I’ve always hated how elements of the industry were old boy’s clubs, places where it was more important what family you were from than the quality of what you write. Film has always been rife with that. If greater access leads to less nepotism then I’m all for that.

 

Scott – For someone looking to break into the world of horror, what advice would you give them?

 

 

Andy – Get out there and give it a go. One of the greatest hurdles to overcome is getting started. Don’t for a moment think that you can’t do it. You can. You definitely can. I made Louise Paxton for less than £500, and it raised the funding for my feature The Possession of David O’Reilly. How many people do you think told me it wouldn’t work, that it wasn’t worth it? I think I proved those people wrong. You can too.

 

Do you have an idea for horror novel? All you need is a laptop and time. What’s stopping you giving that a go? Send me your novel when it’s done. I’ll read it. In fact, I look forward to reading it. If you want it badly enough, and you’re prepared to put in the hard work, because there’s a lot of that, one day you’ll get to where you want to be.

 

Scott – In the meantime (between reading all the novels that are about to land in your inbox), you were recently featured in a PC Gamer article as a screenarcher — essentially a video game photographer.  Tell us a little about that.

 

 

Andy – Being a screenarcher is a hobby I’ve had for a couple of years now. It started when I first began writing and modding for Skyrim. I began taking promotional shots of my characters for when I released them. I discovered that I really enjoyed doing character portraits. I set about trying to achieve the most photo-real portraits I could within the Creation (Skyrim) engine. Over time, that grew to become a love of shooting game characters and worlds. Now, I find I can’t play a game if I can’t shoot it.

 

Over the past couple of years, I’ve shot a lot of games. Skyrim is still my all-time favourite. I think I’ve produced my best work within it. Recently, I shot Hellblade, Assassin’s Creed Origins, Ghost Recon Wildlands.
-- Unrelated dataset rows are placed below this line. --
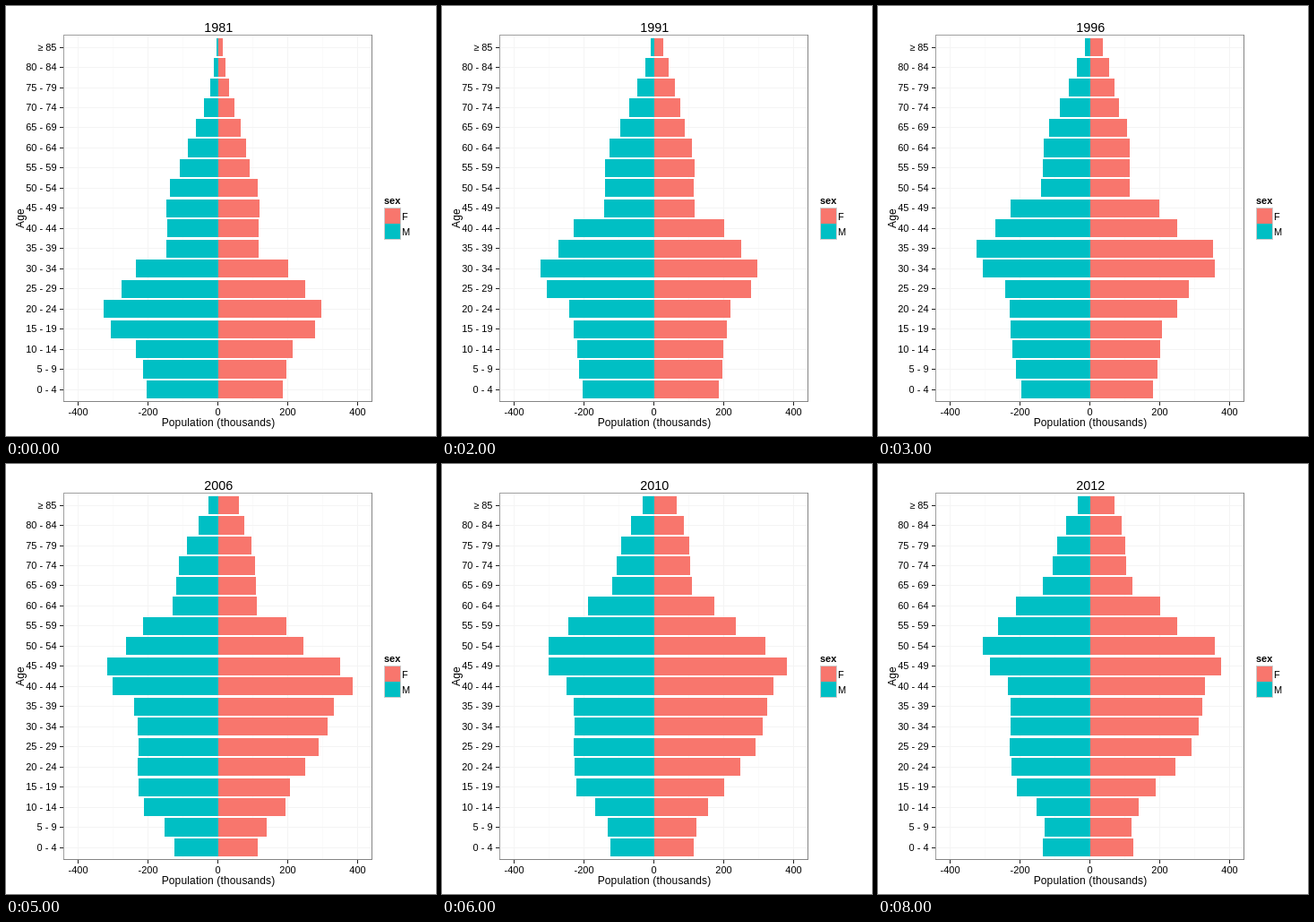
Recreate the animation shown at these times as an HTML page. Size 480x480 px, loop 9000 ms.

```html
<!DOCTYPE html>
<html lang="en">
<head>
<meta charset="utf-8">
<title>Population pyramid</title>
<style>
  html, body { margin: 0; width: 100%; height: 100%; overflow: hidden; background: #fff; }
  svg { display: block; width: 480px; height: 480px; }
  text { font-family: "Liberation Sans", Arial, sans-serif; font-size: 11px; fill: #000; }
  rect { shape-rendering: crispEdges; }
  .title { font-size: 14.4px; }
  .axis { font-size: 12px; letter-spacing: .15px; }
</style>
</head>
<body>
<svg id="stage" viewBox="0 0 480 480"></svg>
<script>
const FEMALE = '#F8766D', MALE = '#00BFC4';
const ROWS = 18, STEP = 22.47, MID = 237, HOLD = 1000;
const YEARS = [1981, 1986, 1991, 1996, 2001, 2006, 2010, 2011, 2012];
const stage = document.getElementById('stage');

function add(tag, attrs, text) {
  const el = document.createElementNS('http://www.w3.org/2000/svg', tag);
  for (const key in attrs) el.setAttribute(key, attrs[key]);
  if (text !== undefined) el.textContent = text;
  stage.appendChild(el);
  return el;
}
const box = (x, y, width, height, fill) => add('rect', { x, y, width, height, fill });
const label = (x, y, text, anchor = 'start', more = {}) =>
  add('text', { x, y, 'text-anchor': anchor, ...more }, text);

const clamp = (v, lo, hi) => Math.min(hi, Math.max(lo, v));

// Size of each five-year birth cohort, oldest first
const cohorts = [6, 10, 15, 22, 31, 39, 47, 57, 60, 58, 58, 92, 108,
  128, 120, 95, 90, 89, 90, 89, 86, 64, 54, 55, 75];

function cohortSize(c) {
  const i = Math.floor(c);
  return cohorts[i] + (cohorts[i + 1] - cohorts[i]) * (c - i);
}

// Ages are counted in five-year groups, 0 to 17
const survival = (age, loss) => 1 - loss * (age / 17) ** 5;
const childhood = age => 1 - 0.1 * Math.max(0, 1 - age / 3);

// Women per man: set by cohort, then raised by arrivals of young adults after 1991
function femaleRatio(c, age) {
  const native = 0.78 + 0.05 * Math.max(0, 6 - c) + clamp(0.07 * (c - 10), 0, 0.12);
  const stay = Math.max(0, Math.min(age, 6.6) - Math.max(3.4, 19 - c));
  return native + 0.58 * (1 - Math.exp(-0.6 * stay));
}

function barLengths(year, row) {
  const c = row + (year - YEARS[0]) / 5, age = ROWS - 1 - row;
  const size = cohortSize(c) * childhood(age);
  return {
    m: Math.round(size * survival(age, 0.72)),
    f: Math.round(size * survival(age, 0.3) * femaleRatio(c, age)),
  };
}

const rowTop = i => Math.round(35.95 + STEP * i);
const rowEnd = i => Math.round(56.17 + STEP * i);
const rowMid = i => Math.floor(46.06 + STEP * i);
const scaleX = v => Math.floor(236.5 + v * 0.391);

box(0, 0, 480, 480, '#fff');

// Grid
for (let v = -300; v <= 300; v += 200) box(scaleX(v), 33, 1, 408, '#fafafa');
for (let i = 0; i < ROWS; i++) box(65, rowMid(i), 343, 1, '#f4f4f4');
for (let v = -400; v <= 400; v += 200) box(scaleX(v), 33, 1, 408, '#f4f4f4');

// Bars
const bars = Array.from({ length: ROWS }, (_, i) => {
  const y = rowTop(i), h = rowEnd(i) - y;
  return { m: box(MID, y, 0, h, MALE), f: box(MID, y, 0, h, FEMALE) };
});

// Panel border
box(64, 32, 345, 1, '#a0a0a0');
box(64, 32, 1, 410, '#a0a0a0');
box(408, 32, 1, 410, '#858585');
box(64, 441, 345, 1, '#858585');

// Axes
for (let i = 0; i < ROWS; i++) {
  const age = 5 * (ROWS - 1 - i);
  box(60, rowMid(i), 4, 1, '#222');
  label(56.5, rowMid(i) + 4, i ? `${age} - ${age + 4}` : '≥ 85', 'end');
}
for (let v = -400; v <= 400; v += 200) {
  box(scaleX(v), 442, 1, 4, '#222');
  label(scaleX(v) + 0.5, 457, v, 'middle');
}
label(237, 469, 'Population (thousands)', 'middle', { class: 'axis' });
label(0, 0, 'Age', 'middle', { class: 'axis', transform: 'translate(20 237) rotate(-90)' });
const title = label(237.3, 29, '', 'middle', { class: 'title' });

// Legend
label(422, 221, 'sex', 'start', { 'font-weight': 'bold' });
box(422, 225, 19, 36, '#ccc');
[['F', FEMALE], ['M', MALE]].forEach(([name, color], i) => {
  const y = 226 + 17 * i;
  box(423, y, 17, 17, color);
  label(442, y + 13, name);
});

let shown = -1;
function show(n) {
  title.textContent = YEARS[n];
  bars.forEach((bar, row) => {
    const { m, f } = barLengths(YEARS[n], row);
    bar.m.setAttribute('x', MID - m);
    bar.m.setAttribute('width', m);
    bar.f.setAttribute('width', f);
  });
  shown = n;
}

const start = performance.now();
function tick() {
  const n = Math.floor((performance.now() - start) / HOLD) % YEARS.length;
  if (n !== shown) show(n);
  requestAnimationFrame(tick);
}
tick();
</script>
</body>
</html>
```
My favourite game from last year, as both a game to shoot and to play, would have to be The Last of Us. What an incredible game that is! If I could pick any game to adapt as a movie, that would be it.

 

The PC Gamer article showcased my best shots from 2017. As a gamer, it’s a bit of a dream come true to be featured on PC Gamer. Yeah, that was pretty cool.

 

I have a Flickr page where I upload my video game shots: www.flickr.com/andrewcull. I try to update it whenever I’m shooting something new.

 

 

Scott – What’s one excerpt from your work that you feel most defines you as an author?

 

Andy – That’s a really tough question! Here’s a couple that I like:

 

“Way I look at it, you get to a point in your life when you turn a corner and realise that’s about all you’re gonna get. If you can face down that knowledge and not crack open a bottle, well, you’re a better person than I am. If I make it to eighty I intend to start smoking again.” – Ellie Ray, Knock and You Will See Me.

 

“Being scared’s good,” Grandpa Walker had told me once. “Stops us from doing stupid things.” It hadn’t stopped me. ― Em Walker, Hope and Walker

 

From Knock and You Will See Me:

 

Death is silence. It’s not the crying and the grieving. It’s not the condolences or the pastor’s patronising words. It’s not the pain, like a heart attack, that seizes you in the dark when you close your eyes. No, it’s the never-ending, fucking silence of it. It’s never hearing their voice again. Not a word.

 

Not a sound.

 

Not ever again.

 

 

Scott – Where can people go to follow you and find out more about your work?

 

Andy – I blog most days of the week on my Facebook page: www.facebook.com/officialandrewcull

That’s where I post first about what I’m writing or shooting.

I’m also on Twitter @andrewcull.

Follow me on my Flickr if you like my videogame photography: www.flickr.com/andrewcull

 

Thanks very much for having me on the Horror Tree!

 

Pin It on Pinterest